  • 10. Nakazato G, Osuguf L, de Ávila FA, de Castro AFP. Identification by the polymerase chain reaction (PCR) technique of strains of enteropathogenic (EPEC) Escherichia coli isolated from diarrheic and healthy dogs in the state of Sao Paulo, Brazil. ARS Veterinária. 2001;17:218-23.
  • 11. Gannon VP, Rashed M, King RK, Thomas EJ. Detection and characterization of the eae gene of shiga-like toxin producing Escherichia coli using polymerase chain reaction. J Clin Microbiol. 1993;31:1268-74.
  • 12. Silva CHPM. Protocols on Clinical Microbiology - Coproculture, part 1 - Salmonella and Shigella Newslab. 2008;86:58-66.
  • 13. Drolet R, Fairbrother JM, Harel J, Hélie P. Attaching and effacing and enterotoxigenic Escherichia coli associated with enteric colibacillosis in dog. Can J Vet Res. 1994;58:87-92.
  • 14. Krause G, Zimmermann S, Beutin L. Investigation of domestic animals and pets as a reservoir for intimin - (eae) gene positive Escherichia coli types O26 strains which are globally spread in human patients and domestic animals of different species. FEMS Microbiol Lett. 2005;249:335-42.
  • 15. Rodrigues J, Thomazini CM, Lopes CAM, Dantas LO. Concurrent infection in a dog and colonization in a child with a human enteropathogenic Escherichia coli clone. J Clin Microbiol. 2004;42:1388-9.
  • 16. Kobayashi H, Shimada J, Nakazawa M. Prevalence and characteristics of shiga toxin-producing Escherichia coli from healthy cattle in Japan. Apll Environ Microbiol. 2001;67:484-9.
  • 17. Leomil L, Pestana de Castro AF, Krause G, Schmidt H, Beutin L. Characterization of two major groups of diarrheagenic Escherichia coli O26 strains which are globally spread in human patients and domestic animals of different species. FEMS Microbiol Lett. 2005;249:335-42.

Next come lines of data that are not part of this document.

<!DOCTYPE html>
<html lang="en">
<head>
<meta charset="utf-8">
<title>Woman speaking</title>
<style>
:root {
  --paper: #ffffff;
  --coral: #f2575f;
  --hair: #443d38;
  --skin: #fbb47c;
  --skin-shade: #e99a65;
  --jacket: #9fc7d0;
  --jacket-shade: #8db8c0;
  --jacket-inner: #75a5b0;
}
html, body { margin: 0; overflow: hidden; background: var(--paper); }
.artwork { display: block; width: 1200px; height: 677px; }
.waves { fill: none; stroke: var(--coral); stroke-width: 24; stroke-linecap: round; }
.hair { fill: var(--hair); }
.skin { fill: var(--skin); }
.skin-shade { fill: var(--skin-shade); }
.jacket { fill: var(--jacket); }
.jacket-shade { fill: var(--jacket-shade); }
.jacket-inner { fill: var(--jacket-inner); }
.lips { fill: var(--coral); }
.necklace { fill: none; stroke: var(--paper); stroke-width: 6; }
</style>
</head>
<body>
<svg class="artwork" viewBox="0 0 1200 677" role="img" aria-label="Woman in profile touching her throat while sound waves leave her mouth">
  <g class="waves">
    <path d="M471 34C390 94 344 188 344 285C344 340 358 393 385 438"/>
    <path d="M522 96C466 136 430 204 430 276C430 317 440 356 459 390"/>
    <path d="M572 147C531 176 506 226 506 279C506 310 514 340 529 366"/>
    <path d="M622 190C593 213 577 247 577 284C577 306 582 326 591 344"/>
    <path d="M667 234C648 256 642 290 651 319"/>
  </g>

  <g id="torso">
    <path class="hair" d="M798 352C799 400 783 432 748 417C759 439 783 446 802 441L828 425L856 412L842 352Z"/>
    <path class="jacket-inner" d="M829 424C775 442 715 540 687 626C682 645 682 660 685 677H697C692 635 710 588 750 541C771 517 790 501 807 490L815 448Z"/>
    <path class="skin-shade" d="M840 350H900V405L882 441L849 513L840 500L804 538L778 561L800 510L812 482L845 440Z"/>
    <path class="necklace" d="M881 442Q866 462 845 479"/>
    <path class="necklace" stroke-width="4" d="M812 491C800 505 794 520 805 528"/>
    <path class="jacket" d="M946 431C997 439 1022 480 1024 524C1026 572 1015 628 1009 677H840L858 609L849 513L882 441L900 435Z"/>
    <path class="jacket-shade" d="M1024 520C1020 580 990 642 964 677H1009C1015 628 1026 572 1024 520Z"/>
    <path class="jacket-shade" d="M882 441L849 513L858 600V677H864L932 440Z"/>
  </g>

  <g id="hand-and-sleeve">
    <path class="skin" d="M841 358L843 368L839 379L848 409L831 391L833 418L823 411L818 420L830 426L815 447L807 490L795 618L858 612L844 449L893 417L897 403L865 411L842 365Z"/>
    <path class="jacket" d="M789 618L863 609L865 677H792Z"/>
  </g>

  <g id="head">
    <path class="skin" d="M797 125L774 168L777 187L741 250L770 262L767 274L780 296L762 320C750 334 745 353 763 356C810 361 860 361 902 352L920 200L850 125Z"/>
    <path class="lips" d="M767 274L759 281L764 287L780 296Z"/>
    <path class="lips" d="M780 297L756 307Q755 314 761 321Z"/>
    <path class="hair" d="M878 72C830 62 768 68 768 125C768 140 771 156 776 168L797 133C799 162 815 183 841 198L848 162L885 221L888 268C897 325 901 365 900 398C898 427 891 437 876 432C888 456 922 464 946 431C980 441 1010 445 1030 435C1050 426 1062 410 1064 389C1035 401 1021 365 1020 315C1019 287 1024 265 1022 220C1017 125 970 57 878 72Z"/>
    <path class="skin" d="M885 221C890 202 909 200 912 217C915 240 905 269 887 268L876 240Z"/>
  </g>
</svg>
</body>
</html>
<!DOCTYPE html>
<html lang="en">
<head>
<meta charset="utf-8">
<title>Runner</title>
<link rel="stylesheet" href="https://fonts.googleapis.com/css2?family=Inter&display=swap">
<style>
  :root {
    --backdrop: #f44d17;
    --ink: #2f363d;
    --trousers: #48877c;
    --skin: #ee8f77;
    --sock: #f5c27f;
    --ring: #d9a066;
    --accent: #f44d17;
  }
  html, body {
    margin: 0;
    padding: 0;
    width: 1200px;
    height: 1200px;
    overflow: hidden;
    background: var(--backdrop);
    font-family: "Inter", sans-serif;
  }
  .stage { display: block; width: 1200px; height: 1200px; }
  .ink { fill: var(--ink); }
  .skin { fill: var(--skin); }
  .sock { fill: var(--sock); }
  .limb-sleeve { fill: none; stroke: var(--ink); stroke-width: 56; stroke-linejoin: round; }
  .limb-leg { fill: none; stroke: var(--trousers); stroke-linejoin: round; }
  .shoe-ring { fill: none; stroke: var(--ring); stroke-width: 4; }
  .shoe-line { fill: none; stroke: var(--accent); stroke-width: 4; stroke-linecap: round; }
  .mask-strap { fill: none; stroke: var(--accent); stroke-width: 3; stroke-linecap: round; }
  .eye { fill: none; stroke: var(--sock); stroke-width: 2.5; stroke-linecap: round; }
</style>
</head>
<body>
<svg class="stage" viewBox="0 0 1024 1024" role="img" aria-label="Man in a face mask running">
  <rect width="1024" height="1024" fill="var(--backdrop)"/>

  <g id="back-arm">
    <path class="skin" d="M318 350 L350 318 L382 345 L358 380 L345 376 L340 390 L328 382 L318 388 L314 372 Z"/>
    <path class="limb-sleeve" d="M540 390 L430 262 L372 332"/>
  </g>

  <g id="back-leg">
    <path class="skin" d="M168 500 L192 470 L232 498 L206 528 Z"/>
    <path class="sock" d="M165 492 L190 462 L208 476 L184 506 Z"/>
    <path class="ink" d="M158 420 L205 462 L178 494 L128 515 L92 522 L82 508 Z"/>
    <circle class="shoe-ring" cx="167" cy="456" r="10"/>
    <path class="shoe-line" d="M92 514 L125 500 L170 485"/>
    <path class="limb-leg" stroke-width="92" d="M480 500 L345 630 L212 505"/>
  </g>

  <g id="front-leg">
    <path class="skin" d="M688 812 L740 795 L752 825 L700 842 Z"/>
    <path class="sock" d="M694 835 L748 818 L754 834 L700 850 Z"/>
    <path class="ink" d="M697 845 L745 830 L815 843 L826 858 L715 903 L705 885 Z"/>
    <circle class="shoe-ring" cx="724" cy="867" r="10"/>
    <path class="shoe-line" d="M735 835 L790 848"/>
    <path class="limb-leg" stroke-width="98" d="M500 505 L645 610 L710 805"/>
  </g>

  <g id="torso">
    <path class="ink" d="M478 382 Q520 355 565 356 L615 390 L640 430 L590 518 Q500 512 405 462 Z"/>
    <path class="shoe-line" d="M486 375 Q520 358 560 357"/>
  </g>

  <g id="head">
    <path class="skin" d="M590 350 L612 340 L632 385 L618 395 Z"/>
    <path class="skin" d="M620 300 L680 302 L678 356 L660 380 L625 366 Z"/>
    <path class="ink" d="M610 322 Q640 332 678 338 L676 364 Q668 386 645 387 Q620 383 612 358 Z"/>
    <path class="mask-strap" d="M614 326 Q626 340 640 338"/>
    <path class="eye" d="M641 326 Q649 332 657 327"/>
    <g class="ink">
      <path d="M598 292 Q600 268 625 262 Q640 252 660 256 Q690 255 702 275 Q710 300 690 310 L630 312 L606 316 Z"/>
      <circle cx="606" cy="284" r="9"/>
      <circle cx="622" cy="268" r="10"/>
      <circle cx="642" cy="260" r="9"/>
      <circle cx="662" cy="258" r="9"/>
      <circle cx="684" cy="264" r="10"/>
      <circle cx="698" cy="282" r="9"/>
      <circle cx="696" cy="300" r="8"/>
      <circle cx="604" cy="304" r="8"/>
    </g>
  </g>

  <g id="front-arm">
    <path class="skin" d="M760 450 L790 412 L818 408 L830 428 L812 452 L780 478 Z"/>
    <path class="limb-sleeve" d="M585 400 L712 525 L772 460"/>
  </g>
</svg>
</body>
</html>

  • Correspondence:
    Eliana Maria Moreira Ferreira Gouveia
    Av. das Bandeiras,1296
    79080-001 Campo Grande - MS Brasil
    Phone: (55 67)3342-0702 / 9983-4470
  • 1
    Research performed at the Microbiological Research Laboratory, Department of Pharmacy and Biochemistry, Federal University of Mato Grosso do Sul (UFMS) and Sanity Animal Laboratory, Research Department, Brazilian Enterprise for Agricultural Research (EMBRAPA) Beef Cattle, Campo Grande-MS, Brazil.
    2 Dose: 10mg/Kg Endal Plus (Shering-Plough)
    3 Duramune® Max (Fort Dodge)

Publication Dates

  • Publication in this collection
    01 Apr 2011
  • Date of issue
    Apr 2011

History

  • Reviewed
    18 Nov 2010
  • Received
    23 Sept 2010
  • Accepted
    21 Dec 2010
Sociedade Brasileira para o Desenvolvimento da Pesquisa em Cirurgia Al. Rio Claro, 179/141, 01332-010 São Paulo SP Brazil, Tel./Fax: +55 11 3287-8814 - São Paulo - SP - Brazil
E-mail: sgolden@terra.com.br